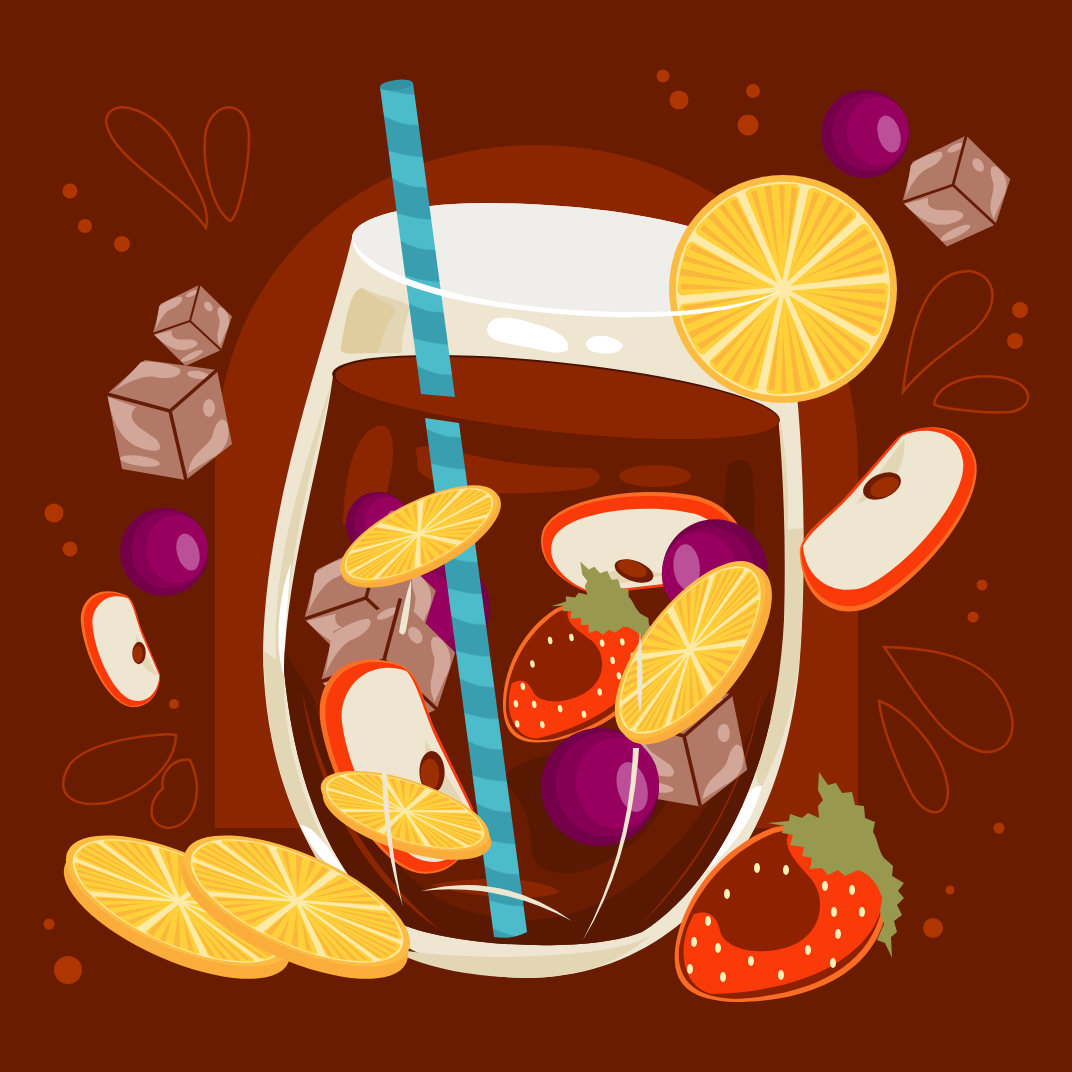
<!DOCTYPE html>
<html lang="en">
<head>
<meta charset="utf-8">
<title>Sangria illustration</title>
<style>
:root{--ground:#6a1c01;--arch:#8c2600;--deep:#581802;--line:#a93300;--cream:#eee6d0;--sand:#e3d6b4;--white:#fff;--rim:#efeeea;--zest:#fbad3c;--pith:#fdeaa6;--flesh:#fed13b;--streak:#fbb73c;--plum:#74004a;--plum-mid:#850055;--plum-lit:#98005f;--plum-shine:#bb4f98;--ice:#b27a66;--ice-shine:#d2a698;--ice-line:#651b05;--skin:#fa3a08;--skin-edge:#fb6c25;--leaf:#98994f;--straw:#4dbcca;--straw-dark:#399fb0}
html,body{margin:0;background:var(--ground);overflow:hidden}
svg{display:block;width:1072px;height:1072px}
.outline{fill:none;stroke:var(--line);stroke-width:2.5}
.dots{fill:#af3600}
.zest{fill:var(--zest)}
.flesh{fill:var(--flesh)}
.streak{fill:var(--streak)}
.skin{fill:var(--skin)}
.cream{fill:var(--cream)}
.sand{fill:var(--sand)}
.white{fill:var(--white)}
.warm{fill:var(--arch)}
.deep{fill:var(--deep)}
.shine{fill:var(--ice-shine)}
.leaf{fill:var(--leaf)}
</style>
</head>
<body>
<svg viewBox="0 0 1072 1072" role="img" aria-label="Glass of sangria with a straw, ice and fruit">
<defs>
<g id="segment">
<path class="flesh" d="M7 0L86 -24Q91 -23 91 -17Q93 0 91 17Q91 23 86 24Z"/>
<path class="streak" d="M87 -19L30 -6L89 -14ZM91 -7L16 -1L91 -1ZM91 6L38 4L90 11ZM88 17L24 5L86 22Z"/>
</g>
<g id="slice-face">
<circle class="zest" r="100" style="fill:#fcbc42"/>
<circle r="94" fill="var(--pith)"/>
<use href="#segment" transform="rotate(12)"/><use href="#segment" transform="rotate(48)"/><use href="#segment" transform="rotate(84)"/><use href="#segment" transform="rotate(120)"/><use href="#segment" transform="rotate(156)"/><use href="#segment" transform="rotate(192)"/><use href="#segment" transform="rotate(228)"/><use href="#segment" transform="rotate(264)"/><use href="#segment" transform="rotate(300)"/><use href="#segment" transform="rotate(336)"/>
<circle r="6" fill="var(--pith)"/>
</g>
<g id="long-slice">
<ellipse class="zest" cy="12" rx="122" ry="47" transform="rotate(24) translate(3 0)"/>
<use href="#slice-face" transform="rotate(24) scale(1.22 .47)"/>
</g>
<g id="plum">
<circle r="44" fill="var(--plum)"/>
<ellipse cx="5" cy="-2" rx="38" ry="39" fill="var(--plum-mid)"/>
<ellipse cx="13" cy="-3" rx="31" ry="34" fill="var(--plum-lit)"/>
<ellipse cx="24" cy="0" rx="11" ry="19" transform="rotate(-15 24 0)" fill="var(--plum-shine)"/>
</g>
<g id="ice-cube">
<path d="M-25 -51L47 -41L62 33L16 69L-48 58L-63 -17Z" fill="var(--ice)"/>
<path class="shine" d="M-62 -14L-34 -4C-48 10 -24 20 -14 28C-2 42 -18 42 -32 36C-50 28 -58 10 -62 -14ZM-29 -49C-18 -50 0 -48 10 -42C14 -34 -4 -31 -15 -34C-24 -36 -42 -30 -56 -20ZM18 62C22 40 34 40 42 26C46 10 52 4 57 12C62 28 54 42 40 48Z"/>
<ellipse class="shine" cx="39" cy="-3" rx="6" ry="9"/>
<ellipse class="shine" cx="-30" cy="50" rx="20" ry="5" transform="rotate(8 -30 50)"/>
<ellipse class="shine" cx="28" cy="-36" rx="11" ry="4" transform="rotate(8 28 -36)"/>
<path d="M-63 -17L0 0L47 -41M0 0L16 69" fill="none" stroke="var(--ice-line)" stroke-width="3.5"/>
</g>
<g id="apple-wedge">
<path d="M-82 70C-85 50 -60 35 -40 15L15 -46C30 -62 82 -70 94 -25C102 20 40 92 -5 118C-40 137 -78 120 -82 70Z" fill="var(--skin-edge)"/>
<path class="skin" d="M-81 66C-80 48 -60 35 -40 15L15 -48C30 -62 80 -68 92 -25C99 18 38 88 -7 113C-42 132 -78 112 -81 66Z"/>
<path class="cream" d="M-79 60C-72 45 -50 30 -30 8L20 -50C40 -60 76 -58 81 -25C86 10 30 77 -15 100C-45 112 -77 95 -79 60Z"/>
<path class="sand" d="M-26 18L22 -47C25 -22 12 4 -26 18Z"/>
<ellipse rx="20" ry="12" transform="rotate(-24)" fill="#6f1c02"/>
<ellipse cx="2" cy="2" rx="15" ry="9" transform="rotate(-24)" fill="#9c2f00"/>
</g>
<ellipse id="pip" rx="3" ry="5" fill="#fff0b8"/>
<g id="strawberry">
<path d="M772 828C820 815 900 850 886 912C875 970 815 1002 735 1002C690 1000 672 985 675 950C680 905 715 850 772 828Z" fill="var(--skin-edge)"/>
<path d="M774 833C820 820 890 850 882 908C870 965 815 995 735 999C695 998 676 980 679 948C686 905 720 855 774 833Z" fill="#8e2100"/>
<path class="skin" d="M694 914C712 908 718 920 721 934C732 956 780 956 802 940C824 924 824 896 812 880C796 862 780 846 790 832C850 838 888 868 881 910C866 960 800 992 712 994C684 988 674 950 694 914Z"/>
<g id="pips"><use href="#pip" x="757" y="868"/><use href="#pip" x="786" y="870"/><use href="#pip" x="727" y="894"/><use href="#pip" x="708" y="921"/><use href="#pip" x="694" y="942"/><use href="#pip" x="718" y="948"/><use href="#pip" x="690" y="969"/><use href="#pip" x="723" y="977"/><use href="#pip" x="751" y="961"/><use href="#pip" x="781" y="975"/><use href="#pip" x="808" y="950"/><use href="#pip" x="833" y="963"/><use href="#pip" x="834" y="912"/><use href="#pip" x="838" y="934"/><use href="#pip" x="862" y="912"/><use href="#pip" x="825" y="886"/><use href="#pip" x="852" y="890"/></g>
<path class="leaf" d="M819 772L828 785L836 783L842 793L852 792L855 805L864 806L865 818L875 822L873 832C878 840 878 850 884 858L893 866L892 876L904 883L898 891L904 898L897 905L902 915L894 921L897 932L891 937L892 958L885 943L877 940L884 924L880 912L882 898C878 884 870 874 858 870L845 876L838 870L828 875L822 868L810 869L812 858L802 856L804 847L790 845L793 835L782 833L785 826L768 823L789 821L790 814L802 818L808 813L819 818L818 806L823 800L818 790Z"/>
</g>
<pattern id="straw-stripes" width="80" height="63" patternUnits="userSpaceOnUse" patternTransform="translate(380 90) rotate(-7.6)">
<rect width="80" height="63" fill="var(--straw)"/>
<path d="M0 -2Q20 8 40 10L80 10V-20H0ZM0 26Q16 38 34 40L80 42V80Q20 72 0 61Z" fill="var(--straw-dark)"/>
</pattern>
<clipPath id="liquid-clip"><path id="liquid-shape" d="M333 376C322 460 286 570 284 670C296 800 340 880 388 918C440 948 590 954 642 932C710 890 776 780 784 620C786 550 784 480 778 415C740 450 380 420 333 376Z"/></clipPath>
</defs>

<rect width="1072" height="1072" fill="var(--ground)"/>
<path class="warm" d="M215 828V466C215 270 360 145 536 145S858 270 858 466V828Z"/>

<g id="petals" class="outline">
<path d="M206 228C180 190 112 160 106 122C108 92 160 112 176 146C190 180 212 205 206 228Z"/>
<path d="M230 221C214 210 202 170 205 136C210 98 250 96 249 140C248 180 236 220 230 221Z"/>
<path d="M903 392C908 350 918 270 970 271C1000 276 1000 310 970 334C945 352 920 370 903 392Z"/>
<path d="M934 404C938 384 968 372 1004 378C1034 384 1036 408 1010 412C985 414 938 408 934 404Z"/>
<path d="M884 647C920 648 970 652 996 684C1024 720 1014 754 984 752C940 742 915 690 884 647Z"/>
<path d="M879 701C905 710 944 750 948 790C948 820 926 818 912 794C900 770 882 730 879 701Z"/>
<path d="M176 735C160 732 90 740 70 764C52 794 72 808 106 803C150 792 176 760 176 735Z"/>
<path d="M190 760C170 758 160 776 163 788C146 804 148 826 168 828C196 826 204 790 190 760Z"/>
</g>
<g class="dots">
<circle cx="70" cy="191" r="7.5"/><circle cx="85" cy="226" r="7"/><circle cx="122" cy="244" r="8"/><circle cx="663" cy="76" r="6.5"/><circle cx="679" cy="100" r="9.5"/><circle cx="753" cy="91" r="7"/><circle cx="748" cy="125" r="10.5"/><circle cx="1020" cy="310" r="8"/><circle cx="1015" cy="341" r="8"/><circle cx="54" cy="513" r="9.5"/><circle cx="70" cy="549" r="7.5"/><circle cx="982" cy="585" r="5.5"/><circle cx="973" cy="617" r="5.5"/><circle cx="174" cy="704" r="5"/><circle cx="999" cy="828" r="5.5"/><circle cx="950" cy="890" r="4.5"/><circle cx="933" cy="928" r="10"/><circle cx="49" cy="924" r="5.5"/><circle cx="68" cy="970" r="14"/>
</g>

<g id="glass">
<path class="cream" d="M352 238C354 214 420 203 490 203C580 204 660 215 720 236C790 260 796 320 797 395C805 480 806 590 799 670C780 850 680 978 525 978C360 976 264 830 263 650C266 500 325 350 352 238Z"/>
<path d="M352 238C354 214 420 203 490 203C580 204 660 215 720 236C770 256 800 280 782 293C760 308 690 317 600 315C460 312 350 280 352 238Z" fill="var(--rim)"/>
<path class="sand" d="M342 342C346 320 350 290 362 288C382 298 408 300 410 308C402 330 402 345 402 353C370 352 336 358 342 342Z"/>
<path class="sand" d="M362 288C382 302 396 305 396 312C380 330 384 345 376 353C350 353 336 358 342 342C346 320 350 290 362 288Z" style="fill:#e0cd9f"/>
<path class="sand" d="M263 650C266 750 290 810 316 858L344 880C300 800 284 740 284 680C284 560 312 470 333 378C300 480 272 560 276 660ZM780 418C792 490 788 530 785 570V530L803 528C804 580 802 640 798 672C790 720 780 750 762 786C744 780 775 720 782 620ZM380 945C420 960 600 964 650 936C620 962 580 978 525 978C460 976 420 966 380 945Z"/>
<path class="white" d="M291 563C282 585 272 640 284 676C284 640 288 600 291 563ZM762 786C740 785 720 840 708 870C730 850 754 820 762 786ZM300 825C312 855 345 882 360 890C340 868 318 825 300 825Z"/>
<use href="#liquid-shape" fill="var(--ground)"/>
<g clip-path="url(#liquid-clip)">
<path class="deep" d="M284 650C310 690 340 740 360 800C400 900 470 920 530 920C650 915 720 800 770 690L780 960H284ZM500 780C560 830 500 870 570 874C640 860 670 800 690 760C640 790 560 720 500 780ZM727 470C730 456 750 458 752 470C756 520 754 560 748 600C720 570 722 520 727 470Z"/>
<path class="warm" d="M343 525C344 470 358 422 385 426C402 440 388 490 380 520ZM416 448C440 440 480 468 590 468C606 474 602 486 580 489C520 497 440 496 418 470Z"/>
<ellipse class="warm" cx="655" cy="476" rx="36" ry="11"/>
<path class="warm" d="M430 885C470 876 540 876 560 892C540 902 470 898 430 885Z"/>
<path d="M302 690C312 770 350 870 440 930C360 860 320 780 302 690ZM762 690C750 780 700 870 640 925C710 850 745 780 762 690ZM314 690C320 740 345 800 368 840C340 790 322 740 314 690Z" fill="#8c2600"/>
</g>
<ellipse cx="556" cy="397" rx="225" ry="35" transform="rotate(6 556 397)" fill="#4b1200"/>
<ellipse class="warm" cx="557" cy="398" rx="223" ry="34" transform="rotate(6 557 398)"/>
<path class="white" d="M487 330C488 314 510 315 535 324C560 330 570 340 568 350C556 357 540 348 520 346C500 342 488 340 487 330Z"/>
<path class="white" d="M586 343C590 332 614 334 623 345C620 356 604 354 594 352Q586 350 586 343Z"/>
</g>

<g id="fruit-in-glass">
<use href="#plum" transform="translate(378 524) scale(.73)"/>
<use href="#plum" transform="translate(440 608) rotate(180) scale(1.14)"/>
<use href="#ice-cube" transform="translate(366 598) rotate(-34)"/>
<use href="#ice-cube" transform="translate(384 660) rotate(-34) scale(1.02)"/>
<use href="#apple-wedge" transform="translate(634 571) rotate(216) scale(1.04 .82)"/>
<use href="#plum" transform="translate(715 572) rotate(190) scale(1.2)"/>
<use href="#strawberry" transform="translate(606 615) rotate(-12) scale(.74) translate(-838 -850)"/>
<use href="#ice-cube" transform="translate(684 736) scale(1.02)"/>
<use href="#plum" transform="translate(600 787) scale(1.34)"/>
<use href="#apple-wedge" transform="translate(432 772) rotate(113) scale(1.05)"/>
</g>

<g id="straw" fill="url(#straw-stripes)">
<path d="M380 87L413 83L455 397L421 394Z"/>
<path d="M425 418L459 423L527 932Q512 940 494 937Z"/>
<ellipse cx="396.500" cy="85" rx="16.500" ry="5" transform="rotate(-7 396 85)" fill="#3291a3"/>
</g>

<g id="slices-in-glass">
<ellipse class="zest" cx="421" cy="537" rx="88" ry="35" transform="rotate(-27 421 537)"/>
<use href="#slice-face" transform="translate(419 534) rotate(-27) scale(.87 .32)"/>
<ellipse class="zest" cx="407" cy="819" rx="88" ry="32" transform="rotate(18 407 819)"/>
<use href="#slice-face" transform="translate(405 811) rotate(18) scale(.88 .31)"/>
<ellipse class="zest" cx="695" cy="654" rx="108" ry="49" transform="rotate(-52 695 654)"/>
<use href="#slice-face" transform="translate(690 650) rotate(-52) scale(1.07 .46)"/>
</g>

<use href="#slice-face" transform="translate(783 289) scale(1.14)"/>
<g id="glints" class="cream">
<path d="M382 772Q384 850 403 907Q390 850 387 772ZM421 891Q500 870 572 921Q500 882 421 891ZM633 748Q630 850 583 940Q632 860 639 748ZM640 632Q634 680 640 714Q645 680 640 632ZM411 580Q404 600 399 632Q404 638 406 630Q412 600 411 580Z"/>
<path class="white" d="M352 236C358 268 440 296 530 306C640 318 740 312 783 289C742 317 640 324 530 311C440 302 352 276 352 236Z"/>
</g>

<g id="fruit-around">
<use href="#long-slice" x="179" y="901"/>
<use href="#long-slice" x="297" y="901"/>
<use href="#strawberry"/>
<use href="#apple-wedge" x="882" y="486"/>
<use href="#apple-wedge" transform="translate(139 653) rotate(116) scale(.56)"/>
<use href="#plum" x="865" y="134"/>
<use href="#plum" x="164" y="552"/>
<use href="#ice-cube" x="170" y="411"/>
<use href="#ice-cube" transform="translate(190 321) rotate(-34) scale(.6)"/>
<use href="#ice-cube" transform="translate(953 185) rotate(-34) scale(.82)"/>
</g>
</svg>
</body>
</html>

□ □ □ □ □ □ □

_Instructions for the task_. Whichever lines of the material hold the word "height", find and copy them.

_Written response_.
svg{display:block;width:1072px;height:1072px}
<pattern id="straw-stripes" width="80" height="63" patternUnits="userSpaceOnUse" patternTransform="translate(380 90) rotate(-7.6)">
<rect width="80" height="63" fill="var(--straw)"/>
<rect width="1072" height="1072" fill="var(--ground)"/>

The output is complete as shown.